WATSONVILLE — With the 2020 Census slightly more than a year away, Watsonville got an early start Tuesday by forming a committee meant to ensure the city's residents are accurately counted.
City officials and other community leaders gathered in the Community Room of the Watsonville Civic Plaza to kick off the 2020 Census Complete Count Committee.
Mandated by the U.S. Constitution, the census counts every resident in the country every 10 years. The data is used to decide the number of seats each state has in the U.S. House of Representatives, while also determining how federal funds are distributed to local communities, which is estimated at $675 billion a year.
According to Deputy City Manager Tamara Vides, Watsonville receives about $2,000 for every resident counted. That also means, she noted, the city loses $2,000 for every resident that is not counted.
"If you don't participate in the census, it means less resources for our community," Vides said.
Watsonville is a community that has been "historically undercounted," she said. The city's large number of immigrants and densely populated areas have made it difficult for census workers to gather an accurate count of the city's residents, according to Vides.
Making matters more difficult, Commerce Secretary Wilbur Ross earlier this year approved plans to add a question asking if the resident is a citizen of the United States.
Shortly after, more than two dozen states, cities and other groups filed lawsuits against the Trump administration, saying the question could be used to target those who are in the country illegally. The case is currently being considered in federal court, and is also expected to reach the Supreme Court next year.
According to Vides, three percent less Latinos participated in the 2010 Census compared to the 2000 Census. Interacting with the federal government was cited as the primary reason for the lack of participation.
Taylor Brenis, an aide for Rep. Jimmy Panetta, said the congressman is opposed to the citizenship question.
"This move left unchecked will only serve to suppress the minority vote and push the immigrant community further into the darkness," she said.
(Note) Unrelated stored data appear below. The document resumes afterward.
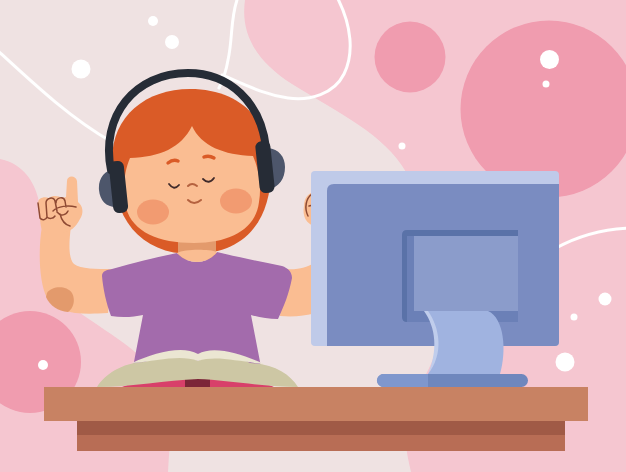
<!DOCTYPE html>
<html lang="en">
<head>
<meta charset="utf-8">
<title>Girl with headphones at a desk</title>
<style>
:root {
  --cream: #efe2e2;
  --pink: #f5c6d0;
  --rose: #f09caf;
  --white: #ffffff;
  --hair: #da5b27;
  --skin: #fabd92;
  --skin-shade: #e39a6c;
  --cheek: #f29b71;
  --line: #8f4a33;
  --smile: #b5623f;
  --shirt: #a36bac;
  --band: #262c36;
  --cushion: #4d566b;
  --screen: #7a8cc1;
  --screen-edge: #bfcae9;
  --mount-shade: #5a72a8;
  --mount: #8b9ccb;
  --stand: #a0b3e0;
  --desk: #c88263;
  --desk-low: #b86d55;
  --page: #cdc7a4;
  --page-light: #ebe6d2;
  --cover: #d8406a;
  --spine: #7c2638;
}
html, body { margin: 0; overflow: hidden; }
svg { display: block; width: 626px; height: 472px; }
.cream { fill: var(--cream); }
.pink { fill: var(--pink); }
.rose { fill: var(--rose); }
.white { fill: var(--white); }
.hair { fill: var(--hair); }
.skin { fill: var(--skin); }
.skin-shade { fill: var(--skin-shade); }
.cheek { fill: var(--cheek); }
.shirt { fill: var(--shirt); }
.band { fill: var(--band); }
.cushion { fill: var(--cushion); }
.swirls, .features, .creases, .headband { fill: none; stroke-linecap: round; stroke-linejoin: round; }
.swirls { stroke: var(--white); stroke-width: 3; }
.features { stroke: #3f2a2a; stroke-width: 1.8; }
.brows { stroke: var(--hair); stroke-width: 3.4; }
.smile { stroke: var(--smile); stroke-width: 2; }
.creases { stroke: var(--line); stroke-width: 1.5; }
.headband { stroke: var(--band); stroke-width: 8; }
</style>
</head>
<body>
<svg viewBox="0 0 626 472" role="img" aria-label="Girl with headphones listening at a desk with a book and a computer">
  <g id="background">
    <rect class="cream" width="626" height="472"/>
    <path class="pink" d="M245 0C240 36 258 62 292 84C340 114 384 134 406 172C430 214 424 270 436 320C444 356 420 380 408 410C402 430 406 450 411 472H626V0Z"/>
    <path class="pink" d="M0 159C22 163 37 182 40 208C44 240 46 280 70 305C104 333 152 352 168 396C174 420 169 446 168 472H0Z"/>
    <circle class="rose" cx="410" cy="57" r="35.5"/>
    <circle class="rose" cx="549" cy="109" r="88.5"/>
    <circle class="rose" cx="30" cy="362" r="51"/>
    <g class="swirls">
      <path d="M-4 49C34 84 70 118 112 142"/>
      <path d="M238 -3C230 18 233 38 228 60C226 72 223 80 219 88"/>
      <path d="M337 -3C352 26 354 54 344 74C334 94 310 101 288 98C262 94 244 84 222 75"/>
      <path d="M556 248C578 236 602 229 630 228"/>
    </g>
    <g class="white">
      <circle cx="81" cy="69" r="9.5"/>
      <circle cx="153" cy="21" r="5"/>
      <circle cx="172" cy="42" r="7"/>
      <circle cx="549.500" cy="59.500" r="9.500"/>
      <circle cx="546" cy="84" r="3.5"/>
      <circle cx="402" cy="146" r="3.5"/>
      <circle cx="605" cy="299" r="6.5"/>
      <circle cx="574" cy="317" r="3.5"/>
      <circle cx="565" cy="362" r="9.5"/>
      <circle cx="43" cy="365" r="5"/>
    </g>
  </g>

  <g id="girl">
    <g id="raised-arm">
      <path class="skin" d="M42 226C38 250 39 282 47 298C56 313 76 315 108 313L112 269C96 269 81 269 74 264C68 258 69 242 71 226Z"/>
      <path class="skin-shade" d="M47 293C52 286 66 285 72 293C76 300 73 309 68 312C58 311 50 306 46 297Z"/>
      <path class="skin" d="M38 203C38 198 44 196 49 198C53 195 59 196 62 198L66 197L67 181C67 175 76 175 77 181L78 202C83 206 84 213 80 219C76 227 70 232 62 233H46C40 230 41 225 40 220Z"/>
      <path class="creases" d="M38 203L40 218C42 221 46 220 47 217L46 203C46 198 54 196 55 201L57 211M47 217C49 219 53 219 55 216M56 203C56 197 64 196 65 201L66 207M53 211C58 206 68 205 76 207M57 212C61 217 66 215 68 211M60 214C62 222 66 225 70 226"/>
    </g>
    <g id="far-arm">
      <path class="skin" d="M284 269C298 270 306 268 316 262V313C304 316 294 317 280 316Z"/>
      <path class="skin" d="M316 191C308 193 304 198 304 206C302 216 306 224 316 227Z"/>
      <path class="creases" d="M312 194C306 198 304 208 308 216M309 206L313 205"/>
    </g>
    <path class="hair" d="M112 160C112 116 146 89 190 89C238 89 270 118 271 166C272 219 247 254 192 254C140 254 112 219 112 160Z"/>
    <path class="skin-shade" d="M178 235H216V260H178Z"/>
    <path id="shirt" class="shirt" d="M112 269C136 262 158 257 177 253C188 265 207 265 217 252C237 257 258 261 282 266C288 268 292 272 292 278C289 294 284 306 278 319C268 319 258 317 251 315L261 367H133L143 315C134 317 122 318 111 316C106 303 103 288 102 276C102 271 107 270 112 269Z"/>
    <path class="skin" d="M177 253C185 249 208 249 217 252C207 265 188 265 177 253Z"/>
    <path id="face" class="skin" d="M192 126C181 148 160 157 130 158C124 172 122 190 126 208C133 232 158 243 194 243C232 243 256 228 259 202C262 184 258 168 253 156C224 155 201 146 192 126Z"/>
    <ellipse class="cheek" cx="153" cy="212" rx="16" ry="12.500"/>
    <ellipse class="cheek" cx="236" cy="201" rx="16" ry="12.500"/>
    <g class="features">
      <path class="brows" d="M168 163Q173 159 178 161M204 157Q209 155 214 158"/>
      <path d="M169 184Q174 191 179 185M203 179Q209 185 214 178"/>
      <path class="smile" d="M188 186Q192 182 197 186M188 200Q194 206 201 200"/>
    </g>
    <g id="headphones">
      <path class="cushion" d="M115 169C104 170 98 179 99 190C100 201 107 208 118 207ZM268 148C279 149 285 157 285 167C285 179 279 187 269 189Z"/>
      <path class="headband" d="M111 170C100 116 135 73 188 73C229 73 261 102 266 148"/>
      <rect class="band" x="111" y="161" width="15" height="52" rx="6" transform="rotate(-6 118 187)"/>
      <rect class="band" x="257.500" y="141" width="15" height="52" rx="6" transform="rotate(-6 265 167)"/>
    </g>
  </g>

  <g id="desk">
    <rect x="77" y="420" width="488" height="31" fill="var(--desk-low)"/>
    <rect x="77" y="420" width="488" height="15" fill="#a05a46"/>
    <rect x="44" y="387" width="544" height="34" fill="var(--desk)"/>
  </g>

  <g id="book">
    <path fill="var(--cover)" d="M122 387C140 380 168 376 198 379C230 376 260 380 274 387Z"/>
    <path fill="var(--spine)" d="M185 378H210V387H185Z"/>
    <path fill="var(--page)" d="M97 387C105 374 122 363 144 362C160 356 184 352 198 361C214 351 236 356 250 363C274 364 290 374 298 387C264 387 228 380 198 379C166 380 132 387 97 387Z"/>
    <path fill="var(--page-light)" d="M132 363C154 353 182 345 198 354C214 345 242 354 264 364C240 362 216 355 198 361C180 354 158 361 132 363Z"/>
  </g>

  <g id="monitor">
    <rect x="311" y="171" width="248" height="175" rx="4" fill="var(--screen-edge)"/>
    <path fill="var(--screen)" d="M334 184H559V342Q559 346 555 346H327V191Q327 184 334 184Z"/>
    <path fill="var(--mount-shade)" d="M407 230H518V322H407Q402 322 402 317V235Q402 230 407 230Z"/>
    <path fill="#6b80b7" d="M407 236H518V322H407Z"/>
    <rect x="414" y="236" width="104" height="75" fill="var(--mount)"/>
    <rect x="377" y="374" width="151" height="13" rx="6.500" fill="#6f87bd"/>
    <path fill="#7f97cd" d="M383.500 374H428V387H383.500A6.500 6.500 0 0 1 383.500 374Z"/>
    <path fill="#c0cdec" d="M424 311H444C442 332 444 354 428 374C438 350 436 328 424 311Z"/>
    <path fill="var(--stand)" d="M428 311H488C504 318 507 350 500 374H428C444 354 440 328 428 311Z"/>
  </g>
</svg>
</body>
</html>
Brenis stressed the importance of an accurate census count for Watsonville and the country as a whole.
"Failure to do so will be enormously damaging and prove profoundly consequential for decades to come," she said.
After a brainstorming session among the attendees of the meeting, Police Chief David Honda said many people are skeptical about the government's use of census data. He cited the 1940 Census, which government officials reportedly used to target Japanese Americans for internment during World War II.
There are also many questions left unanswered about the census, such as if residents can leave the citizenship question blank if it does appear on the form, he said.
"In order to gain trust, we need to know the answers," Honda said.
The Census Bureau is expected to open 40 area offices across the country beginning in January, with Census Day taking place on April 1, 2020. The data is expected to be delivered to the president by Dec. 31, 2020.